BEGIN Input data
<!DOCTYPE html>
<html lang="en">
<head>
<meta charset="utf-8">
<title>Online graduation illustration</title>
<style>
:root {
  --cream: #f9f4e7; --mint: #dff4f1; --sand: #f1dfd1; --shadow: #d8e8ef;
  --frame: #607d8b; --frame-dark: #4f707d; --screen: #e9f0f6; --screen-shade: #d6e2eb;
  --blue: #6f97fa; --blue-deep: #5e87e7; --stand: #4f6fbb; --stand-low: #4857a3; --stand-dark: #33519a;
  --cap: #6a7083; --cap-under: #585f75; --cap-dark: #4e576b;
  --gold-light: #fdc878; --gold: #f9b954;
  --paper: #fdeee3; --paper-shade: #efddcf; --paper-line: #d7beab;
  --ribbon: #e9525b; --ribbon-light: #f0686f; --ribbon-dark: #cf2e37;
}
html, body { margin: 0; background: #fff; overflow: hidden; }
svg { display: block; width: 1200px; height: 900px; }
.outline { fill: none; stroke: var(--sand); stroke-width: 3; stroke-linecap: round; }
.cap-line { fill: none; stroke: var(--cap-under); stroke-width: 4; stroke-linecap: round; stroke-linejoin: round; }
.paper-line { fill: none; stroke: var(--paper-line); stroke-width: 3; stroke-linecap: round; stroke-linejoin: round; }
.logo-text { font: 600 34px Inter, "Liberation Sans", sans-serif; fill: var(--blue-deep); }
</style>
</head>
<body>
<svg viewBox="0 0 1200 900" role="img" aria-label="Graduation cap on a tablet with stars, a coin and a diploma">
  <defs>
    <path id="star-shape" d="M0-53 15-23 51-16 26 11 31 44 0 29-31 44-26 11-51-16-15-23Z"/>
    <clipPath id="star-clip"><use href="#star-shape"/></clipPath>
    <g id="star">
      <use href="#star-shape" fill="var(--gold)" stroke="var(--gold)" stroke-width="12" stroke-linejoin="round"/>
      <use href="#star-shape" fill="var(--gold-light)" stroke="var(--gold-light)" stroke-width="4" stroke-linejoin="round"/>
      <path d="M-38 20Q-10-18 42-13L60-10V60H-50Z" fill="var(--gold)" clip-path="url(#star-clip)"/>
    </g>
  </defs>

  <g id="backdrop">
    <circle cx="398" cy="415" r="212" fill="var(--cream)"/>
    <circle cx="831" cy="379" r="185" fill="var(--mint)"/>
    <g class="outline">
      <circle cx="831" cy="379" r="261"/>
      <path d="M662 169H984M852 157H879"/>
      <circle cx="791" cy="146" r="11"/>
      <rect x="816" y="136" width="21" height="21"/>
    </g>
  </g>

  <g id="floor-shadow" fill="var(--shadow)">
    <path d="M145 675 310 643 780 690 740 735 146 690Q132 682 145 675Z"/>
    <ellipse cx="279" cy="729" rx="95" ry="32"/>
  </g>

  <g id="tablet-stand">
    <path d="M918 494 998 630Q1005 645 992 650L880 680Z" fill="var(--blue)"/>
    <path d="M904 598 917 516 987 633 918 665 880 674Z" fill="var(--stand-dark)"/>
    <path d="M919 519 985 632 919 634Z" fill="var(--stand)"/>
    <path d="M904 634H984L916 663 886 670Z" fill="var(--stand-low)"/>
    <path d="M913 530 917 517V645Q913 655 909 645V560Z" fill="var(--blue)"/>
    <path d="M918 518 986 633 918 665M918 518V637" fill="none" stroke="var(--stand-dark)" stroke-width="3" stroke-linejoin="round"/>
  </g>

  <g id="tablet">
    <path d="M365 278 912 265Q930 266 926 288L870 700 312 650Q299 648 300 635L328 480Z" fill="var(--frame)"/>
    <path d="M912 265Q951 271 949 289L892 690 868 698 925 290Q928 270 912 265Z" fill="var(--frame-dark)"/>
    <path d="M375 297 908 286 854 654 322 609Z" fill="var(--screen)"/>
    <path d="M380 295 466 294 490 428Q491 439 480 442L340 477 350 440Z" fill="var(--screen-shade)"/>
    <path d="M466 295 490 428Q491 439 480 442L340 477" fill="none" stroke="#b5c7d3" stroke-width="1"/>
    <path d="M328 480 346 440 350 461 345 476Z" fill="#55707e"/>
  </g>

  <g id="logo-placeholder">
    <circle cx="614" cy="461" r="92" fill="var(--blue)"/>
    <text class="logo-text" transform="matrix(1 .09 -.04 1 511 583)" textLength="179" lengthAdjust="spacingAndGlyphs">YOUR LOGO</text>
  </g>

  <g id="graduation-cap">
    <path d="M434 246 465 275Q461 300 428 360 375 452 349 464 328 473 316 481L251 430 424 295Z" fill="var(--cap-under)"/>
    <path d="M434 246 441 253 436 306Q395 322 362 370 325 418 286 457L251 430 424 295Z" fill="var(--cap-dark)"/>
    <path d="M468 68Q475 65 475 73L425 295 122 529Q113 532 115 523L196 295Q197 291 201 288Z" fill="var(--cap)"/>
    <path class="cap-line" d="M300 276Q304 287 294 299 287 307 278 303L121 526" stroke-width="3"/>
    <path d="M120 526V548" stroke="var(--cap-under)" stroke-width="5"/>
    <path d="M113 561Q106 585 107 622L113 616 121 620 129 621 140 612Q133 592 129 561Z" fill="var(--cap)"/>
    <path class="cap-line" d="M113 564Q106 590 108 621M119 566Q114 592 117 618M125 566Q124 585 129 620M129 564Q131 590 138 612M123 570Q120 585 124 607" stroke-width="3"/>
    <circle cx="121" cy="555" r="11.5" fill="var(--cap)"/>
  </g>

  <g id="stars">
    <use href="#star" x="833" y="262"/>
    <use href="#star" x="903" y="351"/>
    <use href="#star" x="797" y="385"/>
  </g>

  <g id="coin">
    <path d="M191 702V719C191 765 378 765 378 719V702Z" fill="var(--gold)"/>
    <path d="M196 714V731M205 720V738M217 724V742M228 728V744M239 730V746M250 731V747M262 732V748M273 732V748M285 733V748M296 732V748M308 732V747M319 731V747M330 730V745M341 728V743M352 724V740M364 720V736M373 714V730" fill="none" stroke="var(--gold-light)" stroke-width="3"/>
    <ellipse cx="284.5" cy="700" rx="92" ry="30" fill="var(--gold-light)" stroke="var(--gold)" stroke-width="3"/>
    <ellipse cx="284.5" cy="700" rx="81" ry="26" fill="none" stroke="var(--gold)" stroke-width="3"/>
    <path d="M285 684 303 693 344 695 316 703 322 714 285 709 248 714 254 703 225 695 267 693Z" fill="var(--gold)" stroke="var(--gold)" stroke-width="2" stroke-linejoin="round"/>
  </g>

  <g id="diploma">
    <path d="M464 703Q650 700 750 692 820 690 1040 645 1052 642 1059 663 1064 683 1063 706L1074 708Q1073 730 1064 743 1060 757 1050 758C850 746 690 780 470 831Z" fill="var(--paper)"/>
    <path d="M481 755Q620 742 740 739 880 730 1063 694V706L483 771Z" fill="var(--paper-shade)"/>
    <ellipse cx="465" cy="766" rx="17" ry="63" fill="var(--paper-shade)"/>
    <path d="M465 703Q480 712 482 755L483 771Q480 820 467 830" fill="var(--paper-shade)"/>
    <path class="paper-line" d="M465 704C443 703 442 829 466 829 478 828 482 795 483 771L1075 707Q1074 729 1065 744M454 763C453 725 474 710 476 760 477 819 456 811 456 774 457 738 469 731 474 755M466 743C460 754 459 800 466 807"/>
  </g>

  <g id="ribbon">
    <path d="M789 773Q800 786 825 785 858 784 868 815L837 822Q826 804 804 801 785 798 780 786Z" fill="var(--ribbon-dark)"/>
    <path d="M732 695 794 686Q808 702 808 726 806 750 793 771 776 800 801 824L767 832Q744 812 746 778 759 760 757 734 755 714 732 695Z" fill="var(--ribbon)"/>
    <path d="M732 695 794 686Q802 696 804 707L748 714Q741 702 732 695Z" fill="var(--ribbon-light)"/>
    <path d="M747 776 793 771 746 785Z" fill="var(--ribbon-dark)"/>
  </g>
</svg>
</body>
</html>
END Input data
Lines above with "tablet" in them are the ones to copy.

→ **Response to this task**
<svg viewBox="0 0 1200 900" role="img" aria-label="Graduation cap on a tablet with stars, a coin and a diploma">
  <g id="tablet-stand">
  <g id="tablet">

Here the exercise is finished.